THE Armed Forces of the Philippines (AFP) said on Friday nearly seven dozen military and police personnel have died amid fighting in Marawi City, adding seven more to the death toll.
Brig. Gen. Restituto Padilla Jr., AFP spokesman, said seven more soldiers were killed in the armed conflict in Marawi City, bringing the government death toll to 82 as of 6 p.m. on Thursday.
Padilla declined to go into details, saying only that the battle was still ongoing with Islamic State (IS)-linked Maute group terrorists, and that the incident was part of the military’s “operational matters.”
Earlier, the military spokesman said government troops were having difficulties in Marawi’s urban terrain.
Aside from the government casualties, at least 303 terrorists have been killed and 382 firearms seized by the military and police.
Fighting also claimed the lives of a total of 44 civilians, include the 17 people said to have been executed by the Maute group and whose remains were reported to have been recovered on Wednesday.
The Maute men, along with Abu Sayyaf leader Isnilon Hapilon, led the attack on Marawi City last May 23 in what the government claims was an attempt to turn the Muslim-majority city into an IS province.
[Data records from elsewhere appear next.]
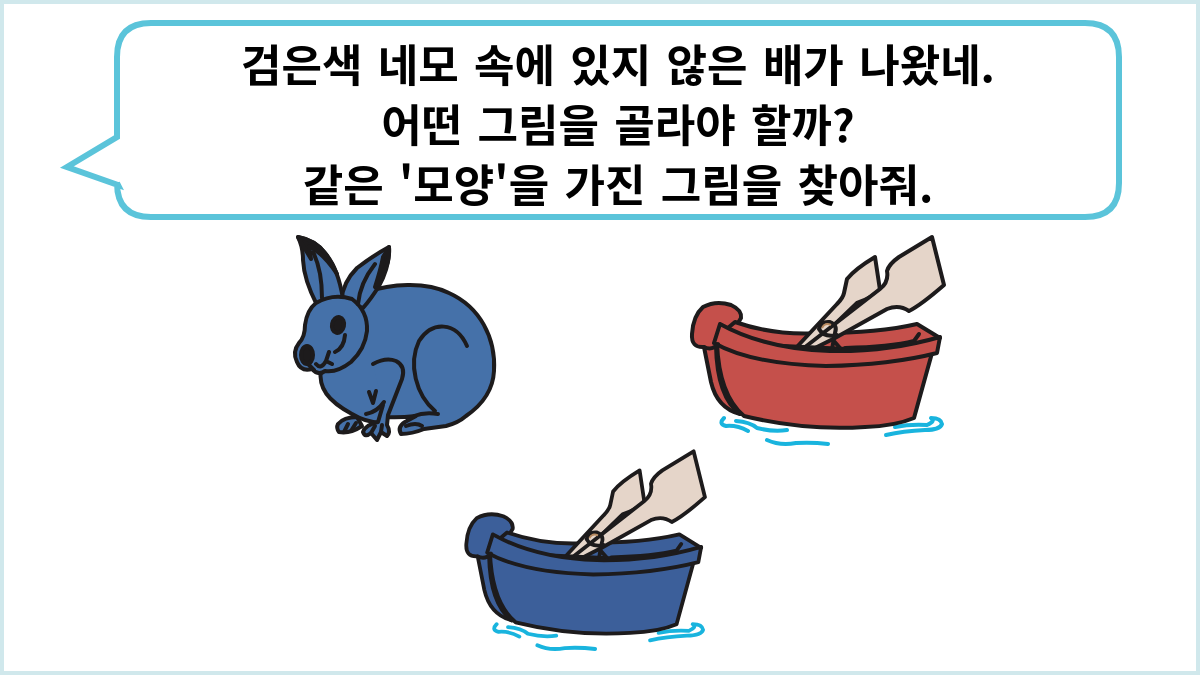
<!DOCTYPE html>
<html lang="ko">
<head>
<meta charset="utf-8">
<title>같은 모양 찾기</title>
<style>
:root {
  --frame: #d0e8ec;
  --bubble: #5bc4da;
  --ink: #1d1b1c;
  --rabbit: #4571a9;
  --boat-red: #c5504b;
  --boat-blue: #3c5f9a;
  --wood: #e5d5c9;
  --water: #19b4de;
}
* { box-sizing: border-box; margin: 0; }
body { width: 1200px; height: 675px; overflow: hidden; background: #fff; }
.slide { position: relative; width: 1200px; height: 675px; border: 4px solid var(--frame); background: #fff; overflow: hidden; }
.scene { position: absolute; left: -4px; top: -4px; width: 1200px; height: 675px; }
.speech {
  position: absolute; left: 114px; top: 29px; width: 1000px;
  font: 700 44px/60px "Noto Sans CJK KR", "Noto Sans KR", sans-serif;
  word-spacing: 3px; text-align: center; color: #000; white-space: nowrap;
}
.bubble { fill: #fff; stroke: var(--bubble); stroke-width: 6; }
.inked { stroke: var(--ink); stroke-width: 4; stroke-linejoin: round; stroke-linecap: round; }
.lines { fill: none; }
.rabbit { fill: var(--rabbit); }
.dark { fill: var(--ink); }
.hull { fill: currentColor; }
.wood { fill: var(--wood); }
.water { fill: none; stroke: var(--water); stroke-width: 4; stroke-linecap: round; stroke-linejoin: round; }
.red { color: var(--boat-red); }
.blue { color: var(--boat-blue); }
</style>
</head>
<body>
<main class="slide">
  <svg class="scene" viewBox="0 0 1200 675" aria-hidden="true">
    <defs>
      <g id="boat">
        <g class="water">
          <path d="M724 418Q718 424 726 426Q737 425 748 431M736 421Q750 422 757 428Q773 432 787 430M767 440Q780 446 796 443Q812 442 828 444"/>
          <path d="M895 427Q910 424 927 425Q936 421 931 418Q941 418 942 424Q940 430 925 430Q903 431 886 435"/>
        </g>
        <g class="inked">
          <path class="hull" d="M704 347Q691 348 692 334Q693 316 703 307Q716 300 731 305Q742 310 741 318L735 328L718 344L740 414Q717 408 711 382Z"/>
          <path class="hull" d="M735 322Q775 336 820 333Q878 333 917 324L940 338L860 358H770L716 338Z"/>
          <path class="lines" d="M845 348Q890 347 914 341L919 334"/>
          <path class="wood" d="M794 350L837 304Q843 298 844 293L847 279Q855 269 875 257L880 290Q872 298 857 303L806 352Z"/>
          <path class="wood" d="M800 351L880 289Q889 282 887 271Q889 264 899 257L932 237L944 285Q921 305 909 311Q899 304 887 309L835 338L815 348Z"/>
          <path class="hull" d="M717 343Q719 395 744 416Q805 431 865 427Q895 426 914 418L932 353Z"/>
          <path class="hull" d="M720 324Q765 349 830 351Q888 352 940 337L937 353Q890 365 826 366Q751 364 714 343Z"/>
          <path class="lines" d="M704 347Q712 351 718 344M716 346Q717 397 740 414"/>
          <path class="lines" d="M837 335Q824 338 819 329Q821 321 830 322Q838 325 835 333L832 349M833 340L840 348"/>
        </g>
        <path d="M822 328Q825 322 831 325" fill="none" stroke="#b98c62" stroke-width="2"/>
      </g>
    </defs>

    <path class="bubble" d="M151 23H1085Q1119 23 1119 57V183Q1119 217 1085 217H151Q117 217 117 183L118 185L67 167L117 137V57Q117 23 151 23Z"/>

    <g class="inked rabbit" aria-label="토끼">
      <path d="M338 424Q344 417 357 417L362 426Q350 434 339 432Q336 428 338 424Z"/>
      <path d="M367 292C390 284 425 281 449 293C480 307 496 338 494 371C493 391 482 405 466 416Q458 423 446 426L424 429Q412 434 401 434Q397 427 405 422L416 416Q398 418 386 417L381 423Q365 422 352 414C328 401 318 388 321 369Z"/>
      <path d="M341 301Q343 282 357 268Q374 255 389 247Q390 266 379 286Q371 299 363 308Z"/>
      <path class="dark" d="M389 247Q390 260 384 272Q381 281 375 287Q381 268 383 257Z"/>
      <path d="M317 305Q304 280 303 260Q303 247 298 237Q315 240 325 253Q338 268 343 299Z"/>
      <path class="dark" d="M298 237Q315 240 325 253Q332 262 337 274Q324 254 309 246L311 259Z"/>
      <path d="M316 303Q333 293 352 299Q368 311 367 331Q365 349 351 362Q337 373 325 371Q318 376 312 369Q301 372 297 362Q292 352 299 343Q305 337 305 325Q307 310 316 303Z"/>
      <ellipse class="dark" cx="307" cy="355" rx="6" ry="9"/>
      <ellipse class="dark" cx="338" cy="325" rx="6" ry="8" transform="rotate(12 338 325)"/>
      <path class="lines" d="M308 364L314 370M316 364Q321 370 326 361L329 352M326 361L332 364M345 335Q344 348 335 352M313 252Q322 270 322 298M358 304Q360 283 375 264"/>
      <path class="lines" d="M467 346C456 321 432 321 419 341C408 364 416 395 435 411M414 416Q424 412 438 414M406 426Q416 422 422 426"/>
      <path d="M373 364Q386 357 396 361Q406 366 402 379L388 415L387 425Q391 432 387 436L381 432L377 440L371 433Q365 438 363 432Q365 425 378 422L383 405"/>
      <path class="lines" d="M369 392L373 403L376 391M366 414Q377 412 384 402M348 424L344 432M356 423L351 431M375 426L371 433M382 425L381 432"/>
    </g>

    <use class="red" href="#boat"/>
    <use class="blue" href="#boat" transform="matrix(.947 0 0 .955 -189 225)"/>
  </svg>
  <p class="speech">검은색 네모 속에 있지 않은 배가 나왔네.<br>어떤 그림을 골라야 할까?<br>같은 '모양'을 가진 그림을 찾아줘.</p>
</main>
</body>
</html>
The attack forced President Rodrigo Duterte to place Mindanao under martial law.
Last weekend, a unilateral truce was declared by the military in observance of Eid’l Fitr, which marks the end of the holy month of Ramadan, with an eight-man group led by religious leaders going to “ground zero” to negotiate with the Maute to release the hostages, which include Fr. Teresito “Chito” Suganob.
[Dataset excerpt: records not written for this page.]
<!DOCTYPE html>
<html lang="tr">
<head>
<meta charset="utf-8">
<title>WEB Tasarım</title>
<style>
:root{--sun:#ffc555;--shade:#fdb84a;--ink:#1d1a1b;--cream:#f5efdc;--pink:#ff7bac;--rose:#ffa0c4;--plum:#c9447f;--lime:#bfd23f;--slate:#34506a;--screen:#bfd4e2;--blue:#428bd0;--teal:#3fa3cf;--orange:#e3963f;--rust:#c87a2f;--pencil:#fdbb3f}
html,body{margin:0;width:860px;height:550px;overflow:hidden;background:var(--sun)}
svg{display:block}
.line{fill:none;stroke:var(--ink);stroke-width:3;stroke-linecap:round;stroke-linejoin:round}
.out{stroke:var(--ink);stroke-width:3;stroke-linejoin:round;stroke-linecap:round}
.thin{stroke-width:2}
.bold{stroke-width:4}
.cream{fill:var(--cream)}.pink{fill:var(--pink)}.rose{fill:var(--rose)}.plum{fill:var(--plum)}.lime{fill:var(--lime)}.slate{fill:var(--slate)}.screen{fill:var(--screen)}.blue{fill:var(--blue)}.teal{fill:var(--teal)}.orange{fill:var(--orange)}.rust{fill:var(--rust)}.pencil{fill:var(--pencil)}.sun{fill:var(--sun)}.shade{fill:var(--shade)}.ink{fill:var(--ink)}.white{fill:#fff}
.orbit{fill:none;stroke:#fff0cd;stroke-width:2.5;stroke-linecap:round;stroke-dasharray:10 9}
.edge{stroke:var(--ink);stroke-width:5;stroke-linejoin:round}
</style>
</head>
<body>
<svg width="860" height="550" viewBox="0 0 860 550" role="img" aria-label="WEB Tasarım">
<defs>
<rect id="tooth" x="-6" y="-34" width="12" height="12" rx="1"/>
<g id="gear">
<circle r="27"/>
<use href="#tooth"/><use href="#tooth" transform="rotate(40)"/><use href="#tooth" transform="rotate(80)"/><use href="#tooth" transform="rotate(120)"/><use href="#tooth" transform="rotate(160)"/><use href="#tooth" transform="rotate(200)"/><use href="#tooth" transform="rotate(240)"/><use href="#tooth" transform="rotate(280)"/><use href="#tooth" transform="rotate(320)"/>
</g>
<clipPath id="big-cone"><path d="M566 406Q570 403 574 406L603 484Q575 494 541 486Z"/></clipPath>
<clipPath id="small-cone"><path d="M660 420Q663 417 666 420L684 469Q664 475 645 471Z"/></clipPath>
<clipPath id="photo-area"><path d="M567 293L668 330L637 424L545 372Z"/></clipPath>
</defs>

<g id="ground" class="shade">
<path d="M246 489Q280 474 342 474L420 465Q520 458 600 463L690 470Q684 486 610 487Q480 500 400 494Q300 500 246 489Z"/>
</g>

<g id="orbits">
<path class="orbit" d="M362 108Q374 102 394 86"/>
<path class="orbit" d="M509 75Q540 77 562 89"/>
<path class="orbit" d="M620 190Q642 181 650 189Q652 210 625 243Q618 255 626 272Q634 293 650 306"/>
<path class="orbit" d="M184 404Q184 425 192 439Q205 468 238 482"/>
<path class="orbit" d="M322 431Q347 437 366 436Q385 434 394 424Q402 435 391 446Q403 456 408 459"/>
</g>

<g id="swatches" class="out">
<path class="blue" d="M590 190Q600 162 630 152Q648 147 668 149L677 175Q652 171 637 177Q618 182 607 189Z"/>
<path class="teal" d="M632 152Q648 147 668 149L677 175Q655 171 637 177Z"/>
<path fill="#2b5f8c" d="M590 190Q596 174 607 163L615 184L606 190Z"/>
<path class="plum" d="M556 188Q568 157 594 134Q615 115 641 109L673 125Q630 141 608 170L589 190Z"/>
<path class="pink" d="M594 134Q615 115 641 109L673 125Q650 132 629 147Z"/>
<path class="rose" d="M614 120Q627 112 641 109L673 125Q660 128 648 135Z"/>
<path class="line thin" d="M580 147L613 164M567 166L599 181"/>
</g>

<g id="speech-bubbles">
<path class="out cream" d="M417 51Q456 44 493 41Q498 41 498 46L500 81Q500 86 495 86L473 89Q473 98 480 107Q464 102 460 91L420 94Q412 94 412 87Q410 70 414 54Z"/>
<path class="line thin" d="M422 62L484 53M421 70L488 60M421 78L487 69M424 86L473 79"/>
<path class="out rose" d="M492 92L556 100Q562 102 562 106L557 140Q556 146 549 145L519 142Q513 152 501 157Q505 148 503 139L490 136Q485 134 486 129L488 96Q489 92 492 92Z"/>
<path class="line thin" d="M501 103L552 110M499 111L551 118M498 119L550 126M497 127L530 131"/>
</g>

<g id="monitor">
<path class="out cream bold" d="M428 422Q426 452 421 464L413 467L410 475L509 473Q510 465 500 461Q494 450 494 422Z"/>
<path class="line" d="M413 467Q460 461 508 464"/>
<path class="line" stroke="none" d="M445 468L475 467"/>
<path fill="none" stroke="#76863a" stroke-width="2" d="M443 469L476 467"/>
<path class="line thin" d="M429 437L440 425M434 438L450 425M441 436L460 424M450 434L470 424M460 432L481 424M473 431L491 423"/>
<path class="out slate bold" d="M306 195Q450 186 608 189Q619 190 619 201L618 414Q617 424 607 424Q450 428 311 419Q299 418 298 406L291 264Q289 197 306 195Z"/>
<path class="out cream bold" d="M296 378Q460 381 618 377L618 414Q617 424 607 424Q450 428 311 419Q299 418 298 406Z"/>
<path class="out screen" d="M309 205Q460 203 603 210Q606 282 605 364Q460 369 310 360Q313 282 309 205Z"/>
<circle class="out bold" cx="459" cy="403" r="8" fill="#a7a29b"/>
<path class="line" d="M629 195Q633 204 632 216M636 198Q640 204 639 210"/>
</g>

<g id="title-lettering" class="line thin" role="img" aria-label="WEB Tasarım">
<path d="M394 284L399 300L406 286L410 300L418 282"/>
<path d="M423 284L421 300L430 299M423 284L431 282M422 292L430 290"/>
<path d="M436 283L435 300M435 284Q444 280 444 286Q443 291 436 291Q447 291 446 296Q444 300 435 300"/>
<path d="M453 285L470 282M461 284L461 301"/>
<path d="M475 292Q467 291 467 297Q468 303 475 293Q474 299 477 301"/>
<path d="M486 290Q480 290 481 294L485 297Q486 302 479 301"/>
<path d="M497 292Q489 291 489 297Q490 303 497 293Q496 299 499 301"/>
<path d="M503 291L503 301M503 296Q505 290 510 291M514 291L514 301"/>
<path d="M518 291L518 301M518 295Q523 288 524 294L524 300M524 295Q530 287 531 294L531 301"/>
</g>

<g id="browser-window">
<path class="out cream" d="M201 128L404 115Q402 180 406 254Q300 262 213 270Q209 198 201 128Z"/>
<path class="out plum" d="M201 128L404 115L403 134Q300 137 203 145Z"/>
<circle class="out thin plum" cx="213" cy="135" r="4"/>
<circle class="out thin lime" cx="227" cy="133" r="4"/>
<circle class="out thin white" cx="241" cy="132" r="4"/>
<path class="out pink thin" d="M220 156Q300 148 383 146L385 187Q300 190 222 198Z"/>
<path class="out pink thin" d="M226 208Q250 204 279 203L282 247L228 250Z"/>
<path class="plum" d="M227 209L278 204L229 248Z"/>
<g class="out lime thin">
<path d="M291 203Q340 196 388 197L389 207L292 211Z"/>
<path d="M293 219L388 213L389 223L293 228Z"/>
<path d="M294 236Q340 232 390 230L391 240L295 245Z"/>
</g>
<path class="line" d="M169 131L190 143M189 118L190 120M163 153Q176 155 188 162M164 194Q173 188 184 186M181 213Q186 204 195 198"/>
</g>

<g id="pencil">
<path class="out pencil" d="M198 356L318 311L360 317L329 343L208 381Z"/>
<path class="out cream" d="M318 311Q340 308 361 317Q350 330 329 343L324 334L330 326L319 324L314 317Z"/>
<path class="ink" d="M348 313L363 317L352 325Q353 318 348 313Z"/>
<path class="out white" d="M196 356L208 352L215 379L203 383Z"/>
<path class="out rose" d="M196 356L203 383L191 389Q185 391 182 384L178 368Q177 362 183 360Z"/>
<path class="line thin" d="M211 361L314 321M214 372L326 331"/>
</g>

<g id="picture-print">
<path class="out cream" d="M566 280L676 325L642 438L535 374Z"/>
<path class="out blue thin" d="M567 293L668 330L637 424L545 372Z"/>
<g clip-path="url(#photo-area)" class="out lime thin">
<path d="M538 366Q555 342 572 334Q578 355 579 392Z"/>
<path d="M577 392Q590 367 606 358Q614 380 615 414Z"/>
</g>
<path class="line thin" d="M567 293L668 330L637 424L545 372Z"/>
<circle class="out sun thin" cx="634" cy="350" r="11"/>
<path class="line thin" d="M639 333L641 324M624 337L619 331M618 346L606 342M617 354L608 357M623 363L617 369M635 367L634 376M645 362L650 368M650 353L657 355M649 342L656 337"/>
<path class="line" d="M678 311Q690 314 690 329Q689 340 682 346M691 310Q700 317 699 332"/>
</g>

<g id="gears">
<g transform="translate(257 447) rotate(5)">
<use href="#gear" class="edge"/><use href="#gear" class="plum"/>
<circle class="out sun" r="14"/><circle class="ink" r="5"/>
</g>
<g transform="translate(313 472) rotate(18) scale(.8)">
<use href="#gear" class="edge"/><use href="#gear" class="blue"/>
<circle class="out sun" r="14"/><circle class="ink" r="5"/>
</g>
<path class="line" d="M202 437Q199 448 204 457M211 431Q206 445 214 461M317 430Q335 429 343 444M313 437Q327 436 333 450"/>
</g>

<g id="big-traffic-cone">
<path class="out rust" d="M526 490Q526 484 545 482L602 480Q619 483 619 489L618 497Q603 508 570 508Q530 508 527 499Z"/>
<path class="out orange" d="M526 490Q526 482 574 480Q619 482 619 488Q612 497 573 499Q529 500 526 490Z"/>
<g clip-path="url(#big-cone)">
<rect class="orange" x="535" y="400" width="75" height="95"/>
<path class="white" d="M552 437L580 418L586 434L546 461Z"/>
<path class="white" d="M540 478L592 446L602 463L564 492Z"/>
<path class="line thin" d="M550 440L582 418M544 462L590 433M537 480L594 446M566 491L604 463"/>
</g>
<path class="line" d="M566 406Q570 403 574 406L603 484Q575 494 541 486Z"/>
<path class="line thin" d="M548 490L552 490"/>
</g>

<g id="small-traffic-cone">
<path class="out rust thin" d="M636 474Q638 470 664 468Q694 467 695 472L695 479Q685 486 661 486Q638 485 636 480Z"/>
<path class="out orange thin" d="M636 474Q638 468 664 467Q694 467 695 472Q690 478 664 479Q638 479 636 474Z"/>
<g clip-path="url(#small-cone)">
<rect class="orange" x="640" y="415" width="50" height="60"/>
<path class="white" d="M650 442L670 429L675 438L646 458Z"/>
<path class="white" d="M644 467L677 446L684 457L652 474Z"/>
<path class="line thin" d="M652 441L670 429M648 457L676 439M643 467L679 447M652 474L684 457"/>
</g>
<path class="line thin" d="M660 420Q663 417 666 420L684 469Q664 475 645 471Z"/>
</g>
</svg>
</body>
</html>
Based on reports, the terrorists told the negotiators they would free Suganob in exchange for the freedom of the parents of the Maute brothers, Farhana and Cayamora, who were arrested in separate operations by police and military men.
Military officials rejected the offer.
“We wish to reiterate that Government’s policy not to negotiate with terrorists remains. Hence, any demands made inside Marawi hold no basis,” Padilla said in a statement.
“Let us continue to remind the public that the gravity of the offense of all these terrorists and their supporters is immense and they must all be held accountable for all their actions,” Padilla continued.
The Cagayan de Oro City Police Office on Friday held one suspected terrorist identified as Jerusalem Runeje, 29.
Authorities said Runeje admitted to being a member of the Abu Sayyaf group and confirmed that his photograph was among those included in posters of wanted terrorists.
“However, further validation and verification [with]other [intelligence agencies]are still ongoing,” a police report said.
Padilla said it would pursue its offensive against the Maute members, amid consultations between national agencies in preparation for the rehabilitation, reconstruction and rebuilding of Marawi City once fighting ends.